• Records supplied

● ● ● ●

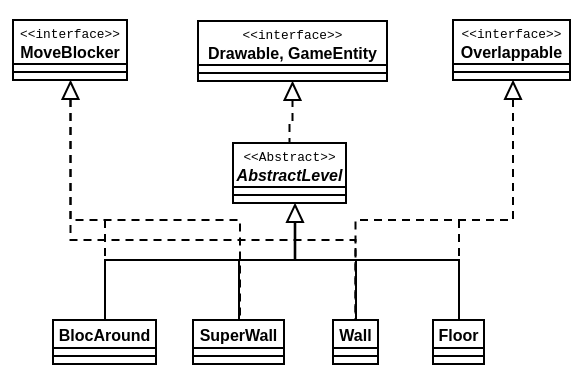
<!DOCTYPE html>
<html lang="en">
<head>
<meta charset="utf-8">
<title>Level class diagram</title>
<style>
:root { --ink: #000; --paper: #fff; }
* { box-sizing: border-box; }
html, body { margin: 0; overflow: hidden; background: var(--paper); }
.diagram { position: relative; width: 584px; height: 384px; overflow: hidden; background: var(--paper); color: var(--ink); }
.connectors { position: absolute; inset: 0; display: block; fill: none; stroke: var(--ink); stroke-width: 2; }
.connectors .realizes { stroke-dasharray: 8 6; }
.connectors .arrowhead { fill: var(--paper); }
.class-box { position: absolute; display: grid; grid-template-rows: 1fr 8px 8px; border: 2px solid var(--ink); background: var(--paper); text-align: center; white-space: nowrap; }
.typed { height: 62px; }
.plain { height: 46px; }
.head { display: flex; flex-direction: column; align-items: center; }
.typed .head { padding-top: 4px; }
.plain .head { padding-top: 6px; }
.stereotype { font: 12.8px/19px "Liberation Mono", monospace; }
.name { font: bold 16px/18px "Liberation Sans", sans-serif; }
.abstract .name { font-style: italic; }
.attributes, .methods { border-top: 2px solid var(--ink); }
#move-blocker { left: 12px; top: 19px; width: 116px; }
#drawable { left: 197px; top: 20px; width: 191px; }
#overlappable { left: 452px; top: 19px; width: 119px; }
#abstract-level { left: 232px; top: 142px; width: 115px; }
#bloc-around { left: 52px; top: 319px; width: 105px; }
#super-wall { left: 192px; top: 319px; width: 93px; }
#wall { left: 332px; top: 319px; width: 47px; }
#floor { left: 432px; top: 319px; width: 53px; }
</style>
</head>
<body>
<main class="diagram">
  <svg class="connectors" width="584" height="384" viewBox="0 0 584 384" aria-hidden="true">
    <defs>
      <polygon id="hollow-arrow" class="arrowhead" points="0,1 8,18 -8,18"/>
    </defs>
    <g class="realizes">
      <path d="M292.5 99V120H289.5V142"/>
      <path d="M70.5 99V220H240V320"/>
      <path d="M70.5 99V240H355.5V320"/>
      <path d="M105 220V320"/>
      <path d="M513 99V220H355.5V320"/>
      <path d="M459 220V320"/>
    </g>
    <g class="extends">
      <path d="M105 320V260H459V320M239 260V320M356 260V320"/>
      <path d="M295 222V260" stroke-width="2.6"/>
    </g>
    <use href="#hollow-arrow" x="70.5" y="81"/>
    <use href="#hollow-arrow" x="292.5" y="82"/>
    <use href="#hollow-arrow" x="513" y="81"/>
    <use href="#hollow-arrow" x="295" y="204"/>
  </svg>

  <section class="class-box typed" id="move-blocker">
    <div class="head"><span class="stereotype">&lt;&lt;interface&gt;&gt;</span><span class="name">MoveBlocker</span></div>
    <div class="attributes"></div><div class="methods"></div>
  </section>
  <section class="class-box typed" id="drawable">
    <div class="head"><span class="stereotype">&lt;&lt;interface&gt;&gt;</span><span class="name">Drawable, GameEntity</span></div>
    <div class="attributes"></div><div class="methods"></div>
  </section>
  <section class="class-box typed" id="overlappable">
    <div class="head"><span class="stereotype">&lt;&lt;interface&gt;&gt;</span><span class="name">Overlappable</span></div>
    <div class="attributes"></div><div class="methods"></div>
  </section>
  <section class="class-box typed abstract" id="abstract-level">
    <div class="head"><span class="stereotype">&lt;&lt;Abstract&gt;&gt;</span><span class="name">AbstractLevel</span></div>
    <div class="attributes"></div><div class="methods"></div>
  </section>
  <section class="class-box plain" id="bloc-around">
    <div class="head"><span class="name">BlocAround</span></div>
    <div class="attributes"></div><div class="methods"></div>
  </section>
  <section class="class-box plain" id="super-wall">
    <div class="head"><span class="name">SuperWall</span></div>
    <div class="attributes"></div><div class="methods"></div>
  </section>
  <section class="class-box plain" id="wall">
    <div class="head"><span class="name">Wall</span></div>
    <div class="attributes"></div><div class="methods"></div>
  </section>
  <section class="class-box plain" id="floor">
    <div class="head"><span class="name">Floor</span></div>
    <div class="attributes"></div><div class="methods"></div>
  </section>
</main>
</body>
</html>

● ● ● ●

• Task directions
Go through the material above line by line and tally each one holding "hollow"; give the tally and nothing else.

• Written solution
5